Solitude, the new point-and-click adventure/escape game from Japanese designer 58 Works, begins with a brief animation of a plane, one wing trailing smoke, plummeting from the sky into the ocean. A young man pulls himself out of the water and collapses onto a beach, exhausted by the ordeal—little does he know that his trials have barely begun. Playing as the sole survivor of the accident, can you solve puzzles, collect objects and unlock the secrets of this mysterious island? Most important of all, will you find a way to escape your paradisal prison?
Solitude is, at its core, a game of exploration.
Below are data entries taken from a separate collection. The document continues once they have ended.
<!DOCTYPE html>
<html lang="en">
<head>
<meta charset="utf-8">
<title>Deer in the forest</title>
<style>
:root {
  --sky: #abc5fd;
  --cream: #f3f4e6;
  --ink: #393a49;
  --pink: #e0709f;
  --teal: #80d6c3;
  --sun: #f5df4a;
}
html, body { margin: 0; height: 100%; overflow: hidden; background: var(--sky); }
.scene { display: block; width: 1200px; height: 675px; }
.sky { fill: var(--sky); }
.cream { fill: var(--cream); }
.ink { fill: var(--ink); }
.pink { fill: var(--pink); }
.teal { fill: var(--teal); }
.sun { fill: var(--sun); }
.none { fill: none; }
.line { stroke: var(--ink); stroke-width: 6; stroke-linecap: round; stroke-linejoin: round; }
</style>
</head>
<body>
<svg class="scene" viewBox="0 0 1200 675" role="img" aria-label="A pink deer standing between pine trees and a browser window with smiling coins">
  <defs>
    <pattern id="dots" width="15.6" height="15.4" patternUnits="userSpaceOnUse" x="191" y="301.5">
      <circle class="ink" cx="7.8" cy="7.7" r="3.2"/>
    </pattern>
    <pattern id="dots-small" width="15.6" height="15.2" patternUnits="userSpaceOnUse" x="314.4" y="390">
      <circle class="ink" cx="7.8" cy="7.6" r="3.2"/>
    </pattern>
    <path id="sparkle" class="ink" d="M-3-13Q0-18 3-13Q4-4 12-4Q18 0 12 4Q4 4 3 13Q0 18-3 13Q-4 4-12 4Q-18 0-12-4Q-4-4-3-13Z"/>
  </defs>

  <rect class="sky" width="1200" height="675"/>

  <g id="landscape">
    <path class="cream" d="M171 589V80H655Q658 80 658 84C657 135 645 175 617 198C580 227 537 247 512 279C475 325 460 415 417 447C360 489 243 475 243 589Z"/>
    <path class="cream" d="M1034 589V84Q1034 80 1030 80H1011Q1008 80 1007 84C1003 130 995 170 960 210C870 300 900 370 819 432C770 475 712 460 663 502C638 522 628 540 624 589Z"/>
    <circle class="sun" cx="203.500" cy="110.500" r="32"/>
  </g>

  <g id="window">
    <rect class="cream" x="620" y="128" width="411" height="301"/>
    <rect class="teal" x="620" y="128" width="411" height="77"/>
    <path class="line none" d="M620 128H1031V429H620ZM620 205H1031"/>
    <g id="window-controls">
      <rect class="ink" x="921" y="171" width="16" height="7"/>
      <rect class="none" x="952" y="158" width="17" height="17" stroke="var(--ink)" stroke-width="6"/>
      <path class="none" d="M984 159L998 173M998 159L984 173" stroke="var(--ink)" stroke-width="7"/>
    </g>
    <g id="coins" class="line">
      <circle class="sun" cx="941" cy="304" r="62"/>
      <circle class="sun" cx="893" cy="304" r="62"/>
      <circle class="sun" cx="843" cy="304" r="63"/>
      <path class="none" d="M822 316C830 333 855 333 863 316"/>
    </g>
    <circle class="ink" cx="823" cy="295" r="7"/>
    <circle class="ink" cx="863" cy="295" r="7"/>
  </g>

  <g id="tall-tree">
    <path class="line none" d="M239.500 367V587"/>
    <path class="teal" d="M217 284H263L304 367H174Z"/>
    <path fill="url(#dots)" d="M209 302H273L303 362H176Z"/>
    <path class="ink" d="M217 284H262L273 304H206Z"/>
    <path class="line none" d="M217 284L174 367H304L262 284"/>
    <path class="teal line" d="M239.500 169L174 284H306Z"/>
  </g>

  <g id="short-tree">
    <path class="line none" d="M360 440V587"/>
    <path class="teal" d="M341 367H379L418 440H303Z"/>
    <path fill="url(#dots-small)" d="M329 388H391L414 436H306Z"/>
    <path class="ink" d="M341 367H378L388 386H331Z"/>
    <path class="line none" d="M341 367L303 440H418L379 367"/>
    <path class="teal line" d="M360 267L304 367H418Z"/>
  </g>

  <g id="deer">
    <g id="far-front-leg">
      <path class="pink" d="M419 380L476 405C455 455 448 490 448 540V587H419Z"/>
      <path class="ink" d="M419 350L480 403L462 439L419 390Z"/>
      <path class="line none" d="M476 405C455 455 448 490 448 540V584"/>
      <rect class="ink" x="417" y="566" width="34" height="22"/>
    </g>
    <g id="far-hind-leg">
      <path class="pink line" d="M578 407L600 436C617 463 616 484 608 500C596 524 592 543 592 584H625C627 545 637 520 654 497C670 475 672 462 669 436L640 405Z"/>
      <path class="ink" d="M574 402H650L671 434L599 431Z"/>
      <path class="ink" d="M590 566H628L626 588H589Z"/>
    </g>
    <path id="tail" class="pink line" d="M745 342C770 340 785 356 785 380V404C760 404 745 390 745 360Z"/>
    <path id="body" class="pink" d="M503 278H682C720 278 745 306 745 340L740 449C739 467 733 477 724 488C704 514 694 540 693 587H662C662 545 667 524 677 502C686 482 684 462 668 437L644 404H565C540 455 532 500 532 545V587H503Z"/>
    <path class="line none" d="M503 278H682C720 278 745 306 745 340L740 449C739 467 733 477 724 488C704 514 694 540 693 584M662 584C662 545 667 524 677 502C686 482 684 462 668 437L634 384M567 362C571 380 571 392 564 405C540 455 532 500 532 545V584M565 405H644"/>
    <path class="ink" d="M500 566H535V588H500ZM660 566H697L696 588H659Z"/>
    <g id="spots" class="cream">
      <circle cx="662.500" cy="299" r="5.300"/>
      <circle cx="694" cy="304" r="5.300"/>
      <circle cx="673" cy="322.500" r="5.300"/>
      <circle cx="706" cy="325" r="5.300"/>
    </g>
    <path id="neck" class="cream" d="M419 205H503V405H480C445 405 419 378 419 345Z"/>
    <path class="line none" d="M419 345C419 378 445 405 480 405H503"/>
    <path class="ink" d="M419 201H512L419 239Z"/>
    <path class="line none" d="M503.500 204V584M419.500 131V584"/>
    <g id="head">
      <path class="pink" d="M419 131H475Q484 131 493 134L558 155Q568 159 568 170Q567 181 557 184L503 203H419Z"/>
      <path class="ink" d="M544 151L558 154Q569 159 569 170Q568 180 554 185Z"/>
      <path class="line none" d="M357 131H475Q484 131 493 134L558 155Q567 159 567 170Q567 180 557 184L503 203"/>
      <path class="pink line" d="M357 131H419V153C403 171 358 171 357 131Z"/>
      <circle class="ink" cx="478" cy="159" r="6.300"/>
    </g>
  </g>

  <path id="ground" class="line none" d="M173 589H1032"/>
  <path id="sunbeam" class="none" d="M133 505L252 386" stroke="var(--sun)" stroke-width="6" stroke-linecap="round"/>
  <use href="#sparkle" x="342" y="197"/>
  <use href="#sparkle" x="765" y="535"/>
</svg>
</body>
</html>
The game's puzzles are essentially pragmatic and realistic, mainly of the "collect item A to resolve obstacle B" variety (I simplify, but you understand what I mean). While the setting may be a bit fantastical, the ways in which you must use objects and manipulate the environment are completely reasonable, given the protagonist's situation. This means that Solitude is (hooray!) refreshingly logical. Every action makes sense, every solution is comprehensible. At the same time, those looking for raw intellectual challenge may not be entirely satisfied; while I would definitely not call the game easy, it isn't close to the most mentally taxing game you'll find in the genre.
Solitude's neat, colorful and professional-looking graphics create a very pleasant environment, one that is a pleasure to view and interact with. The interface is clean and user-friendly, and will be familiar to anyone accustomed to playing escape games. There's no pixel-hunting, per se (that is, no painstaking searches to find barely existent hotspots), but a number of important items are either hiding in plain sight or concealed in the environment, so make sure to run your cursor over everything in each scene. It's a little bit disappointing that Solitude does not contain a save feature; in my opinion, such an absence is inexcusable, particularly in a game created by such an excellent designer. Still, as Solitude is based more upon finding and then using items rather than solving complex puzzles, half-finishing and then restarting the game shouldn't cost you too much time.
All in all, Solitude is another superlative, highly entertaining effort from a consistently excellent designer. So, slip away from your busy week to bask for a little while in tropical isolation—while you may be trying to escape, you may be sorry to leave! Enjoy.